There is no point in an airline carrying out a safety audit unless its employees, from chief executive to check-in clerk, are prepared to hear the truth, to recognise it as the truth, and then implement the findings.

That may not be easy. Implementation may demand a total change in a company culture, and a in the way that individual employees think about their own work, knowledge and skills, their immediate colleagues, and their place in the company team.

Korean Air (KAL) is undergoing an audit now, having suffered 11 serious accidents since 1990. By anyone's standards, those numbers represent the symptoms of a system in trouble. If any Korean employee thinks that the airline does not have a safety problem, or that he or she has no part to play in correcting the situation, then the audit might as well be thrown in the bin now for all the good it will do.

KAL is not alone in having a poor safety record. There are many airlines which do. China Airlines (CAL) is one of them. After the disastrous CAL accident at Nagoya, Japan in 1994 the airline's management acted, or said it did. Heads rolled, a safety review was carried out, crews were retrained. Then in February 1998, at the airline's own base - Taipei - another tragedy occurred involving the same aeroplane type and the same basic handling errors as at Nagoya. In both events the aircraft were carrying out a go-around manoeuvre with perfectly serviceable aeroplanes and the pilots lost control. Since the Taipei crash Taiwan has acted to set up a safety body like the US National Transportation Safety Board. It will do no good at all unless the airline is prepared to listen to the results of a constructive, independent safety audit of its way of doing things, to open its corporate mind to what is behind the accidents it has suffered and what it will take to make safety happen.

In KAL's recent reluctant acknowledgement of a leaked internal safety report which makes chilling reading, the airline has made a worrying statement about the report's nature. KAL says that the reporter, a senior training captain, went beyond the scope of what was expected from the audit. Well, if an airline wants a safety audit that will be completely useless, all it has to do is give the auditor a form with a list of boxes to tick and instructions not to add anything else.

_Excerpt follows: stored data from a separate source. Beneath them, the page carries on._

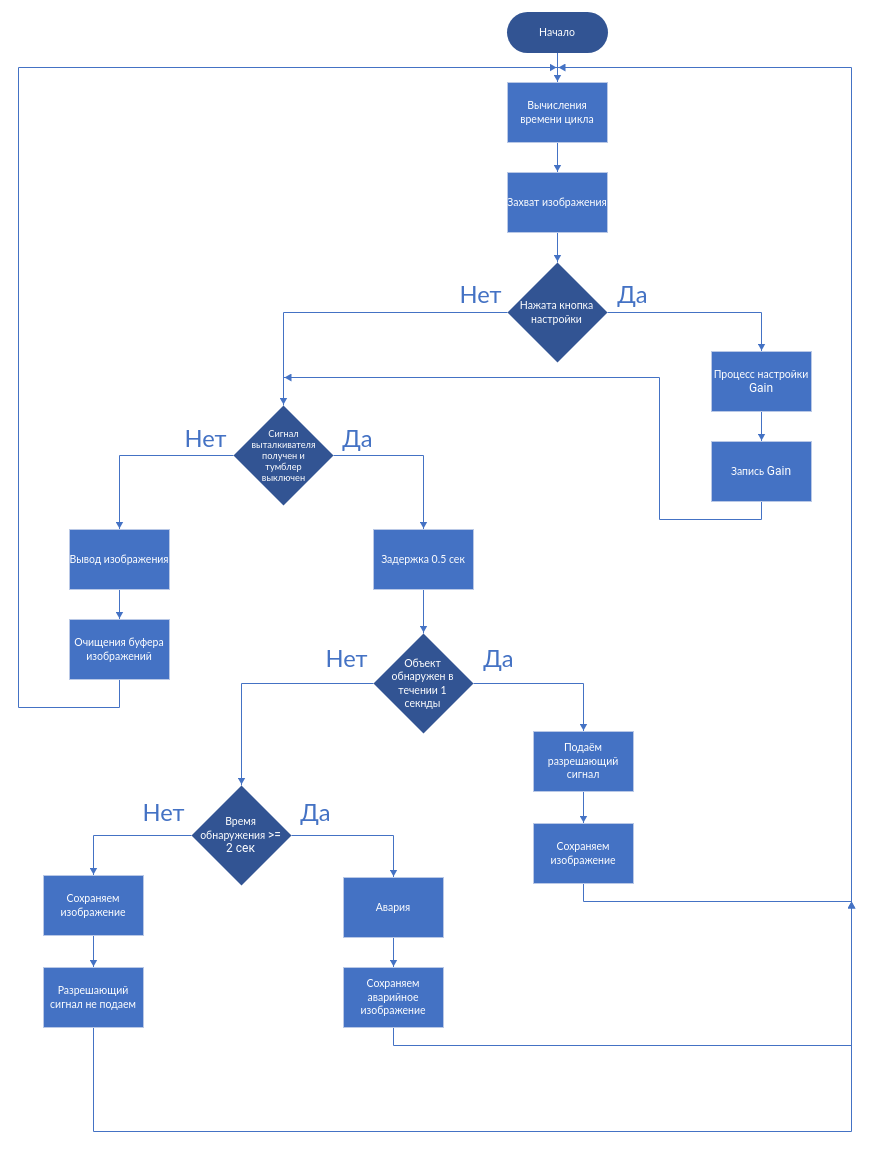
<!DOCTYPE html>
<html lang="ru">
<head>
<meta charset="utf-8">
<title>Блок-схема цикла</title>
<style>
:root {
  --paper: #ffffff;
  --process: #4472c4;
  --process-edge: #b9c8e6;
  --decision: #325493;
  --line: #4472c4;
  --text: #ffffff;
}
* { box-sizing: border-box; margin: 0; }
html, body { width: 871px; height: 1151px; overflow: hidden; background: var(--paper); }
.flowchart {
  position: relative; width: 871px; height: 1151px; overflow: hidden;
  font: 10.5px/13.5px Lato, "Open Sans", sans-serif;
}
.connectors { position: absolute; left: 0; top: 0; }
.node {
  position: absolute; left: var(--x); top: var(--y); width: 101px; height: 61px;
  display: flex; align-items: center; justify-content: center;
  text-align: center; white-space: nowrap; color: var(--text);
}
.process { padding-right: 1px; background: var(--process); border: 1px solid var(--process-edge); }
.start { height: 41px; padding-right: 1px; border-radius: 21px; background: var(--decision); }
.decision { height: 101px; }
.dense { font-size: 9.2px; line-height: 11px; }
.latin { font: 12px/13.5px Roboto, sans-serif; }
.branch {
  position: absolute; left: var(--x); top: var(--y); width: 61px;
  text-align: center; font-size: 23.7px; line-height: 30px; color: var(--process);
}
</style>
</head>
<body>
<main class="flowchart">
  <svg class="connectors" width="871" height="1151" viewBox="0 0 871 1151" aria-hidden="true">
    <defs>
      <marker id="arrow" markerUnits="userSpaceOnUse" markerWidth="8" markerHeight="8" refX="8" refY="4" orient="auto">
        <path d="M0 0L7 4L0 8Z" fill="#4472c4"/>
      </marker>
      <polygon id="diamond" points="0,-50 50,0 0,50 -50,0" fill="#325493"/>
    </defs>
    <g transform="translate(.5 .5)">
      <g fill="none" stroke="var(--line)" stroke-width="1" marker-end="url(#arrow)">
        <path d="M557 52V82"/>
        <path d="M557 142V172"/>
        <path d="M557 232V262"/>
        <path d="M507 312H283V405"/>
        <path d="M607 312H761V351"/>
        <path d="M761 411V441"/>
        <path d="M761 501V519H659V377H283"/>
        <path d="M233 455H119V529"/>
        <path d="M333 455H423V529"/>
        <path d="M119 589V619"/>
        <path d="M119 679V707H18V67H557"/>
        <path d="M423 589V633"/>
        <path d="M373 683H241V785"/>
        <path d="M473 683H583V731"/>
        <path d="M583 791V823"/>
        <path d="M191 835H93V875"/>
        <path d="M291 835H393V877"/>
        <path d="M93 935V967"/>
        <path d="M393 937V967"/>
        <path d="M583 883V901H851V67H557"/>
        <path d="M93 1027V1131H851V900"/>
        <path d="M393 1027V1045H851V900"/>
      </g>
      <use href="#diamond" x="557" y="312"/>
      <use href="#diamond" x="283" y="455"/>
      <use href="#diamond" x="423" y="683"/>
      <use href="#diamond" x="241" y="835"/>
    </g>
  </svg>

  <div class="node start" style="--x:507px;--y:12px">Начало</div>
  <div class="node process" style="--x:507px;--y:82px">Вычисления<br>времени цикла</div>
  <div class="node process" style="--x:507px;--y:172px">Захват изображения</div>
  <div class="node decision" style="--x:506px;--y:262px">Нажата кнопка<br>настройки</div>
  <div class="branch" style="--x:450px;--y:279px">Нет</div>
  <div class="branch" style="--x:602px;--y:279px">Да</div>

  <div class="node process" style="--x:711px;--y:351px"><p>Процесс настройки<br><span class="latin">Gain</span></p></div>
  <div class="node process" style="--x:711px;--y:441px"><p>Запись <span class="latin">Gain</span></p></div>

  <div class="node decision dense" style="--x:233px;--y:405px">Сигнал<br>выталкивателя<br>получен и<br>тумблер<br>выключен</div>
  <div class="branch" style="--x:175px;--y:423px">Нет</div>
  <div class="branch" style="--x:327px;--y:423px">Да</div>

  <div class="node process" style="--x:69px;--y:529px">Вывод изображения</div>
  <div class="node process" style="--x:69px;--y:619px">Очищения буфера<br>изображений</div>
  <div class="node process" style="--x:373px;--y:529px">Задержка 0.5 сек</div>

  <div class="node decision" style="--x:372px;--y:633px">Объект<br>обнаружен в<br>течении 1<br>секнды</div>
  <div class="branch" style="--x:316px;--y:643px">Нет</div>
  <div class="branch" style="--x:468px;--y:643px">Да</div>

  <div class="node process" style="--x:533px;--y:731px">Подаём<br>разрешающий<br>сигнал</div>
  <div class="node process" style="--x:533px;--y:823px">Сохраняем<br>изображение</div>

  <div class="node decision" style="--x:190px;--y:785px"><p>Время<br>обнаружения <span class="latin">&gt;=</span><br><span class="latin">2 сек</span></p></div>
  <div class="branch" style="--x:133px;--y:797px">Нет</div>
  <div class="branch" style="--x:285px;--y:797px">Да</div>

  <div class="node process" style="--x:43px;--y:875px">Сохраняем<br>изображение</div>
  <div class="node process" style="--x:43px;--y:967px">Разрешающий<br>сигнал не подаем</div>
  <div class="node process" style="--x:343px;--y:877px">Авария</div>
  <div class="node process" style="--x:343px;--y:967px">Сохраняем<br>аварийное<br>изображение</div>
</main>
</body>
</html>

When Korean's codeshare partner Delta Air Lines has completed its independent safety audit, is KAL going to ignore anything which clashes with traditional ways? Time will tell.

On the other hand, Korean's executive vice-president Yi Taek Shim shows a fine grasp of the most powerful safety incentive of all, and it is not threats from an aviation authority or recommendations from a transportation safety board. He says that if the airline does not improve, it will become "isolated in the airline industry, unable to survive."

Airlines today face more competition in a rapidly liberalising global market. Progressively fewer routes are flown by two airlines only. Passengers have choice where they did not before, and one of the products they will consciously be purchasing when they buy a ticket is safety. Any airline that is perceived to be significantly less safe than a competitor will either lose customers or have to bribe them on board by accepting lower yields. Put simply, safety has always been good business, but it is becoming more important. Having to lower yields when increased competition has already made them marginal is becoming more damaging.

There is another commercial force to be reckoned with. If an airline wants to become, and remain, a part of a global alliance, or even to simply codeshare as Korean does with Delta, it cannot afford to become an embarrassment to its partners. It is no accident that Delta is carrying out the KAL safety audit. There was a fuss in the USA when it was found that many passengers on board the September 1998 Swissair Boeing MD-11 when it crashed off Nova Scotia were flying on Delta flight numbers, and Swissair has one of the world's best safety records. Delta is clearly not indifferent to the reaction there would be if Delta passengers were to come to harm on a flight operated by KAL, or on any other of its partner airlines.

Source: Flight International